Copy every line of the following data that includes the string "rounded".

## [Rendered images with source text]
########
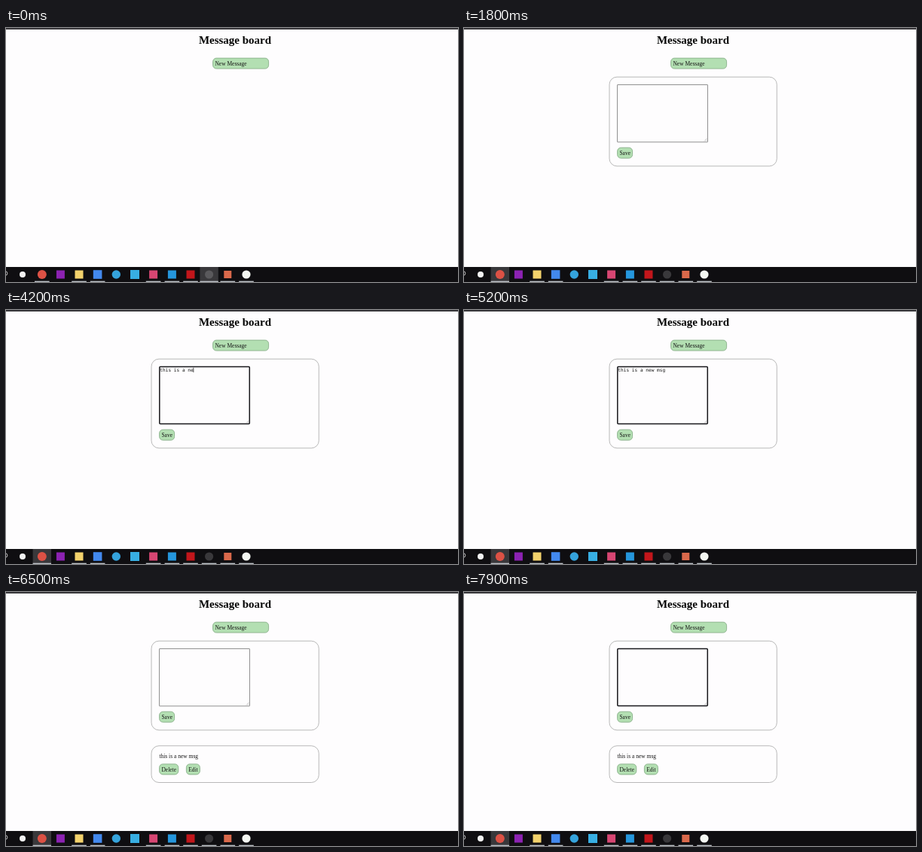
Animation of 600 by 338 pixels, one loop 8 s. Source, as an HTML page with a canvas:

```html
<!DOCTYPE html>
<html lang="en">
<head>
<meta charset="utf-8">
<title>Message board</title>
<style>
html, body { margin: 0; width: 100%; height: 100%; overflow: hidden; background: #fefdfe; }
canvas { display: block; width: 600px; height: 338px; }
</style>
</head>
<body>
<canvas id="stage"></canvas>
<script>
const LOOP = 8000;
const SERIF = '"Liberation Serif", "Times New Roman", serif';
const MONO = '"DejaVu Sans Mono", monospace';
const GREEN = '#b3dfb2', PRESSED = '#b9b9b9';
const MESSAGE = 'this is a new msg';

// Time at which each character of MESSAGE is typed
const KEYS = [2800, 2900, 3000, 3100, 3300, 3700, 3800, 3900, 4000,
              4100, 4150, 4200, 4250, 4300, 4500, 4600, 4700];

const canvas = document.getElementById('stage');
const ratio = window.devicePixelRatio || 1;
canvas.width = 600 * ratio;
canvas.height = 338 * ratio;
const ctx = canvas.getContext('2d');
ctx.scale(ratio, ratio);

const between = (t, start, end) => t >= start && t < end;

function rect(x, y, w, h, color) {
  ctx.fillStyle = color;
  ctx.fillRect(x, y, w, h);
}

function rounded(x, y, w, h, radius, stroke, fill, line = 0.8) {
  ctx.beginPath();
  ctx.roundRect(x, y, w, h, radius);
  if (fill) {
    ctx.fillStyle = fill;
    ctx.fill();
  }
  if (stroke) {
    ctx.strokeStyle = stroke;
    ctx.lineWidth = line;
    ctx.stroke();
  }
}

function circle(x, y, radius, color) {
  ctx.beginPath();
  ctx.arc(x, y, radius, 0, Math.PI * 2);
  ctx.fillStyle = color;
  ctx.fill();
}

function text(label, x, y, font, color = '#161616') {
  ctx.font = font;
  ctx.fillStyle = color;
  ctx.fillText(label, x, y);
}

function button(label, x, y, w, pressed) {
  rounded(x, y, w, 14, 4.7, pressed ? '#777777' : '#7fa781', pressed ? PRESSED : GREEN);
  text(label, x + 2.8, y + 9.6, `7.5px ${SERIF}`);
}

function panel(y, h) {
  rounded(193, y, 222.3, h, 10, '#a8a8a8', null);
}

function textarea(content, focused, caret) {
  if (focused) rounded(203.8, 75.6, 119.5, 76, 1, '#17171b', '#fefdfe', 1.5);
  else rounded(203.5, 75.5, 120, 76.3, 0.4, '#858585', '#fefdfe', 0.9);

  ctx.beginPath();
  ctx.moveTo(319, 150.5);
  ctx.lineTo(322.5, 147);
  ctx.moveTo(321, 150.5);
  ctx.lineTo(322.5, 149);
  ctx.strokeStyle = '#888888';
  ctx.lineWidth = 0.5;
  ctx.stroke();

  const font = `6.15px ${MONO}`;
  text(content, 204.3, 82, font);
  if (caret) rect(204.3 + ctx.measureText(content).width - 0.2, 76.8, 0.8, 6.2, '#222222');
}

// [center x, shape, half size, color, is running]
const ICONS = [
  [22, 'circle', 4, '#f2f2f2', false],
  [47.8, 'circle', 6, '#dc5145', true],
  [72.4, 'square', 5.5, '#8c22b2', false],
  [97, 'square', 5.5, '#f3d26c', true],
  [121.6, 'square', 5.8, '#4389ee', true],
  [146.3, 'circle', 5.7, '#35a3dc', false],
  [171, 'square', 6, '#38aee2', false],
  [195.6, 'square', 5.5, '#d74673', true],
  [220.4, 'square', 5.5, '#2596dc', true],
  [245, 'square', 5.5, '#c2161b', true],
  [269.6, 'circle', 5.6, '#39383b', true],
  [294.3, 'square', 5, '#d9694b', true],
  [319, 'circle', 5.6, '#f4f7f2', true]
];

function taskbar(activeIndex) {
  rect(0, 318, 600, 20, '#0f0e11');

  ctx.beginPath();
  ctx.arc(-1, 326.5, 2.8, 0, Math.PI * 2);
  ctx.strokeStyle = '#dddddd';
  ctx.lineWidth = 0.9;
  ctx.stroke();

  ICONS.forEach(([x, shape, size, color, running], index) => {
    const active = index === activeIndex;
    if (active) rect(x - 12.2, 318, 24.4, 20, '#39383b');
    if (running) {
      const half = active ? 12.2 : 9.8;
      rect(x - half, 336.7, half * 2, 1.3, '#bfc4ca');
    }
    const fill = active && color === '#39383b' ? '#5a595c' : color;
    if (shape === 'circle') circle(x, 328, size, fill);
    else rect(x - size, 328 - size, size * 2, size * 2, fill);
  });
}

function draw(t) {
  rect(0, 0, 600, 338, '#fefdfe');
  rect(0, 0, 600, 2, '#39383c');

  ctx.textAlign = 'center';
  text('Message board', 304, 21, `bold 15px ${SERIF}`, '#050505');
  ctx.textAlign = 'left';
  button('New Message', 274.6, 40.1, 74, between(t, 1300, 1500));

  const saved = t >= 6300;
  if (t >= 1500) {
    const typed = KEYS.filter(time => time <= t).length;
    const focused = between(t, 2000, 6000) || t >= 7400;
    const lastInput = t >= 7400 ? 7400 : typed ? KEYS[typed - 1] : 2000;
    const caret = focused && (t - lastInput) % 1000 < 500;
    panel(65.2, 118.6);
    textarea(saved ? '' : MESSAGE.slice(0, typed), focused, caret);
    button('Save', 203.6, 159.2, 20, between(t, 6000, 6300));
  }
  if (saved) {
    panel(204.7, 48.8);
    text(MESSAGE, 203.4, 221.4, `7.5px ${SERIF}`);
    button('Delete', 203.6, 228.9, 25.2, false);
    button('Edit', 239.4, 228.9, 18, false);
  }
  taskbar(t < 1300 ? 10 : 1);
}

const start = performance.now();
function tick() {
  draw((performance.now() - start) % LOOP);
  requestAnimationFrame(tick);
}
tick();
</script>
</body>
</html>
```
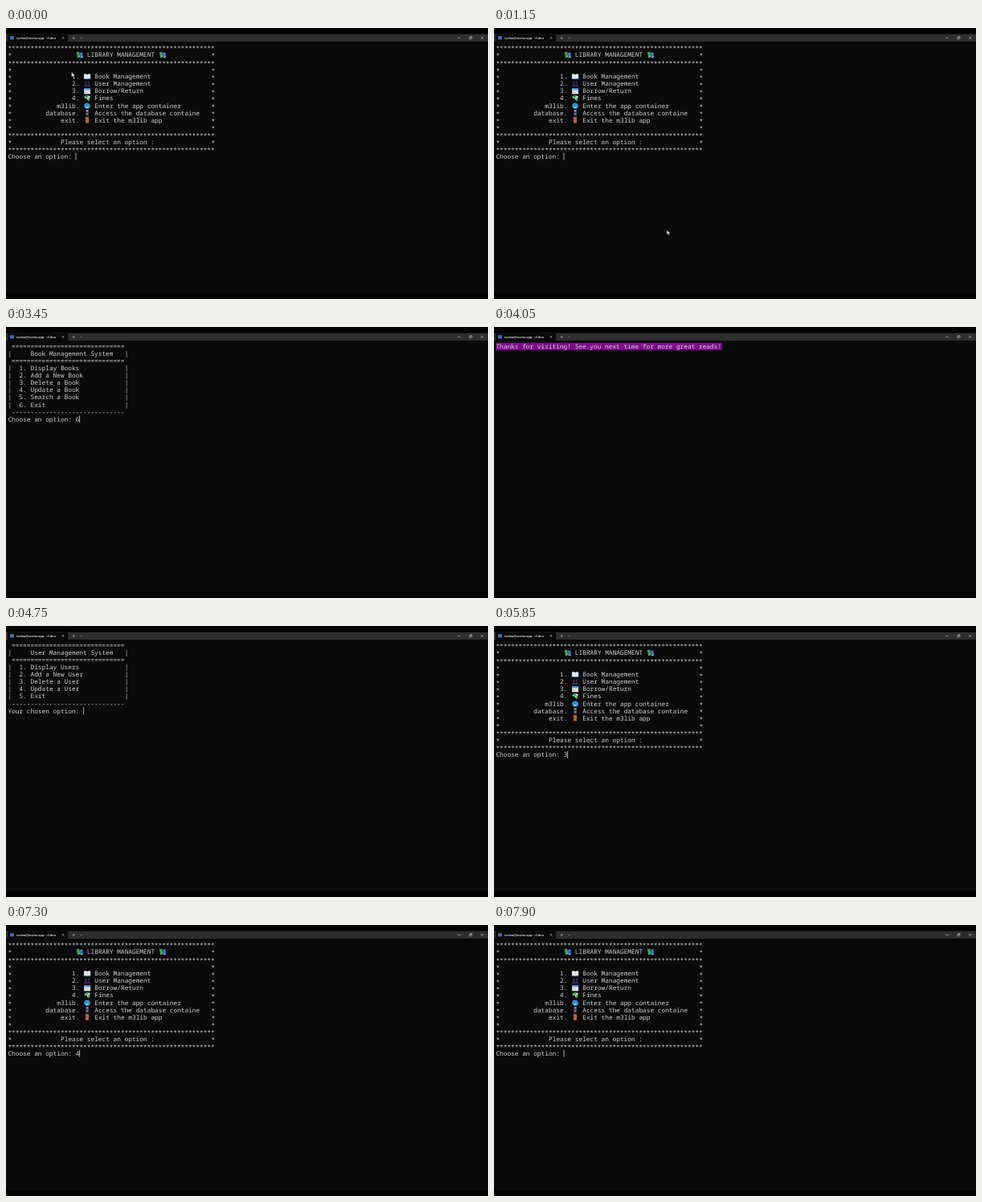
Animation of 600 by 338 pixels, one loop 8 s. Source, as an HTML page:

```html
<!DOCTYPE html>
<html lang="en">
<head>
<meta charset="utf-8">
<title>Library terminal</title>
<style>
  html, body { margin: 0; width: 100%; height: 100%; overflow: hidden; background: #000; }
  svg { display: block; width: 100vw; height: 100vh; }
  text { white-space: pre; text-rendering: geometricPrecision; }
  .term { font: 7.815px "Noto Sans Mono", "DejaVu Sans Mono", monospace; fill: #d2d2d2; }
  .tab { font: 600 3.75px "Open Sans", "Noto Sans", sans-serif; fill: #f2f2f2; }
  .line { fill: none; stroke: #c8c8c8; stroke-width: .6; }
</style>
</head>
<body>
<svg id="stage" viewBox="0 0 600 338">
  <rect width="600" height="338" fill="#000"/>
  <rect y="7.6" width="600" height="9.6" fill="#2e2e2e"/>
  <rect y="17" width="600" height="314" fill="#0a0a0a"/>
  <path d="M2 17.2V9.6q0-1.6 1.6-1.6H75.6q1.6 0 1.6 1.6V17.2z" fill="#0a0a0a"/>
  <rect x="5.2" y="10.2" width="4.6" height="4.2" fill="#3d70c4"/>
  <text id="title" class="tab" x="13" y="13.6"></text>
  <path class="line" d="M69.6 11l2.6 2.6m0-2.6l-2.6 2.6"/>
  <path class="line" stroke-opacity=".8" d="M82.4 12.3h3.4m-1.7-1.7v3.4M92.6 11.8l1.2 1.1 1.2-1.1"/>
  <path class="line" d="M562.4 12.4h3.4M576.8 11.4h2.4v2.4h-2.4zM577.7 10.6h2.3v2.4M591.2 10.8l3 3m0-3l-3 3"/>
  <g id="screens"></g>
  <rect id="caret" width=".8" height="9" fill="#d2d2d2"/>
  <text id="typed" class="term"></text>
  <path id="mouse" d="M0 0V6l1.4-1.2 1 2.2 1-.5-1-2.1H4.3z" fill="#eee" stroke="#111" stroke-width=".4"/>
</svg>
<script>
const CELL_W = 4.689, CELL_H = 9.07, LOOP = 8000;
const $ = id => document.getElementById(id);
const colX = c => 2.4 + c * CELL_W;
const rowY = r => 19.7 + r * CELL_H;
const baseline = r => rowY(r) + 7.3;

const text = (col, row, s, dy = 0) =>
  `<text class="term" x="${colX(col)}" y="${baseline(row) + dy}">${s}</text>`;
const stars = (col, row, n = 1) => text(col, row, "*".repeat(n), 1.4);
const shape = (fill, d) => `<path fill="${fill}" d="${d}"/>`;

// Small pictures on a 9 by 9 grid
const icons = {
  books: shape("#3fa34d", "M.6 1.6L4 .8 5.4 7 2 8z") + shape("#b7e08a", "M2 7.2l3.2-.8.3.8-3.2.9z") +
         shape("#2f7fd0", "M4.8 2.2L8.2 1.6 9 7.4 5.8 8.4z") + shape("#d9ecf8", "M5.8 7.7L8.9 7l.1.6-3.2.8z"),
  book: shape("#3b78b8", "M.4 2H9v6H.4z") + shape("#f1eee8", "M.8 1.6Q3 .8 4.7 2 6.4.8 8.6 1.6V7Q6.4 6.4 4.7 7.4 3 6.4.8 7z") +
        shape("#a9a9a9", "M4.5 2h.4v5.2h-.4z"),
  users: shape("#35294f", "M1.4 3a1.5 1.5 0 1 1 3 0a1.5 1.5 0 1 1-3 0M5.2 3a1.5 1.5 0 1 1 3 0a1.5 1.5 0 1 1-3 0M.6 8q0-3 2.3-3t2.2 3zM4.6 8q0-3 2.2-3T9 8z"),
  calendar: shape("#e9eef2", "M.8 1H8.6V8.2H.8z") + shape("#3c8ed0", "M.8 1H8.6V3H.8z") +
            shape("#8aa9bf", "M2 4h1.2v1H2zM4.1 4h1.2v1H4.1zM6.2 4h1.2v1H6.2zM2 6h1.2v1H2zM4.1 6h1.2v1H4.1z"),
  money: shape("#dfeee2", "M4.4.8L8.6 2 7 5zM1 2.2l3 .2-1.6 3z") + shape("#3aa65a", "M2 1.8L4.4.8 8.4 6.6 6 8.4z") +
         shape("#a6dfae", "M4.2 4a1 1 0 1 1 2 1.2a1 1 0 1 1-2-1.2"),
  whale: shape("#2c9bd6", "M.8 5Q1 1 5 1.2 8.8 1.8 8.6 5.4 8 8.6 4.6 8.2 1.2 8 .8 5z") +
         shape("#d4eef8", "M2 6.2Q4.4 7 6.2 5.6 6 7.8 4 7.6 2.6 7.4 2 6.2z") + shape("#114b78", "M3.2 3.4h1v1h-1zM6 2l2.4-.6L7.6 3z"),
  store: shape("#4c5973", "M3 .6H6.6V8.4H3z") + shape("#a9b9d6", "M3.8 1.4H5.8V2.6H3.8zM4.2 5.4h1.2v1.4H4.2z") +
         shape("#232b3b", "M3 3.4H6.6v.7H3zM3 7H6.6v.6H3z"),
  door: shape("#7b3f22", "M2.4.6H6.8V8.4H2.4z") + shape("#c36a38", "M3 1.2H6.2V4H3zM3 4.7H6.2V7.8H3z") + shape("#f0c860", "M5.5 4.1h.7v.8h-.7z")
};
const icon = (name, col, row) =>
  `<g transform="translate(${colX(col) + .2} ${rowY(row)})">${icons[name]}</g>`;

function mainMenu() {
  const items = [
    ["1.", "book", "Book Management"], ["2.", "users", "User Management"],
    ["3.", "calendar", "Borrow/Return"], ["4.", "money", "Fines"],
    ["m3lib.", "whale", "Enter the app container"],
    ["database.", "store", "Access the database containe"],
    ["exit.", "door", "Exit the m3lib app"]
  ];
  let out = [0, 2, 12, 14].map(r => stars(0, r, 55)).join("");
  for (const r of [1, 3, 4, 5, 6, 7, 8, 9, 10, 11, 13]) out += stars(0, r) + stars(54, r);
  out += icon("books", 18, 1) + text(21, 1, "LIBRARY MANAGEMENT") + icon("books", 40, 1);
  items.forEach(([key, pic, label], i) => {
    out += text(19 - key.length, 4 + i, key) + icon(pic, 20, 4 + i) + text(23, 4 + i, label);
  });
  return out + text(14, 13, "Please select an option :") + text(0, 15, "Choose an option: ");
}

function subMenu(title, items, prompt) {
  const rule = (row, ch) => text(1, row, ch.repeat(30));
  const boxed = (row, col, s) => text(0, row, "|") + text(col, row, s) + text(31, row, "|");
  const end = 3 + items.length;
  return rule(0, "=") + boxed(1, 6, title) + rule(2, "=") +
    items.map((s, i) => boxed(3 + i, 3, `${i + 1}. ${s}`)).join("") +
    rule(end, "-") + text(0, end + 1, prompt);
}

function finesTable() {
  const heads = ["fine_id", "user_id", "book_id", "amount", "due_date", "paid"];
  const widths = [9, 11, 11, 10, 14, 10];
  return text(0, 0, heads.map((h, i) => (" " + h).padEnd(widths[i])).join("|")) +
    text(0, 1, widths.map(w => "-".repeat(w)).join("+")) + text(0, 2, "(0 rows)");
}

const screens = {
  main: mainMenu(),
  book: subMenu("Book Management System",
    ["Display Books", "Add a New Book", "Delete a Book", "Update a Book", "Search a Book", "Exit"],
    "Choose an option: "),
  user: subMenu("User Management System",
    ["Display Users", "Add a New User", "Delete a User", "Update a User", "Exit"],
    "Your chosen option: "),
  borrow: subMenu("Borrow/Return System",
    ["Borrow a Book", "Return a Book", "Display Borrowed", "Display Returned",
     "Search by User", "Search by Book", "Update a Record", "Exit"],
    "Choose an option: "),
  bye: `<rect x="2.4" y="${rowY(0)}" width="${60 * CELL_W}" height="${CELL_H}" fill="#7f0a8e"/>` +
    text(0, 0, "Thanks for visiting! See you next time for more great reads!"),
  fines: finesTable()
};
const prompts = { main: [18, 15], book: [18, 10], user: [20, 9], borrow: [18, 12] };

// start time, screen, typed key, caret visible
const steps = [
  [0, "main", "", 1], [400, "main", "", 0], [950, "main", "", 1], [1480, "main", "", 0],
  [2000, "main", "", 1], [2250, "main", "1", 1],
  [2550, "book", "", 1], [3050, "book", "", 0], [3450, "book", "6", 1],
  [3600, "bye", "", 0],
  [4100, "main", "", 1], [4400, "main", "2", 1],
  [4550, "user", "", 1], [4850, "user", "", 0], [5200, "user", "5", 1],
  [5300, "main", "", 1], [5850, "main", "3", 1],
  [5900, "borrow", "", 1], [6100, "borrow", "", 0], [6400, "borrow", "8", 1],
  [6500, "main", "", 1], [7050, "main", "", 0], [7300, "main", "4", 1],
  [7350, "fines", "", 0], [7750, "main", "", 1]
];

// time, x, y of the pointer tip
const trail = [[50, 81.5, 55], [850, 218, 246], [1100, 218, 246], [1350, 192, 300], [1800, 103, 134], [2250, 103, 134]];

function pointerAt(t) {
  const i = trail.findIndex(p => t < p[0]);
  if (i <= 0) return trail[0].slice(1);
  const [t0, x0, y0] = trail[i - 1], [t1, x1, y1] = trail[i];
  const u = (t - t0) / (t1 - t0), e = u * u * (3 - 2 * u);
  return [x0 + (x1 - x0) * e, y0 + (y1 - y0) * e];
}

$("title").textContent = "tavino@tavino-app: ~/Libra";
$("screens").innerHTML = Object.entries(screens).map(([k, s]) => `<g id="s-${k}">${s}</g>`).join("");
const show = (el, on) => el.setAttribute("visibility", on ? "visible" : "hidden");

function draw(t) {
  const [, screen, key, caretOn] = steps.filter(s => s[0] <= t).pop();
  for (const k in screens) show($("s-" + k), k === screen);
  const [col, row] = prompts[screen] || [0, 0];
  $("typed").textContent = key;
  $("typed").setAttribute("x", colX(col));
  $("typed").setAttribute("y", baseline(row));
  $("caret").setAttribute("x", colX(col + key.length) - .2);
  $("caret").setAttribute("y", rowY(row));
  show($("caret"), caretOn);
  show($("mouse"), t < 2250);
  if (t < 2250) $("mouse").setAttribute("transform", `translate(${pointerAt(t)})`);
}

const start = performance.now();
function frame() {
  draw((performance.now() - start) % LOOP);
  requestAnimationFrame(frame);
}
draw(0);
requestAnimationFrame(frame);
</script>
</body>
</html>
```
########
## [RESULT]
function rounded(x, y, w, h, radius, stroke, fill, line = 0.8) {
  rounded(x, y, w, 14, 4.7, pressed ? '#777777' : '#7fa781', pressed ? PRESSED : GREEN);
  rounded(193, y, 222.3, h, 10, '#a8a8a8', null);
  if (focused) rounded(203.8, 75.6, 119.5, 76, 1, '#17171b', '#fefdfe', 1.5);
  else rounded(203.5, 75.5, 120, 76.3, 0.4, '#858585', '#fefdfe', 0.9);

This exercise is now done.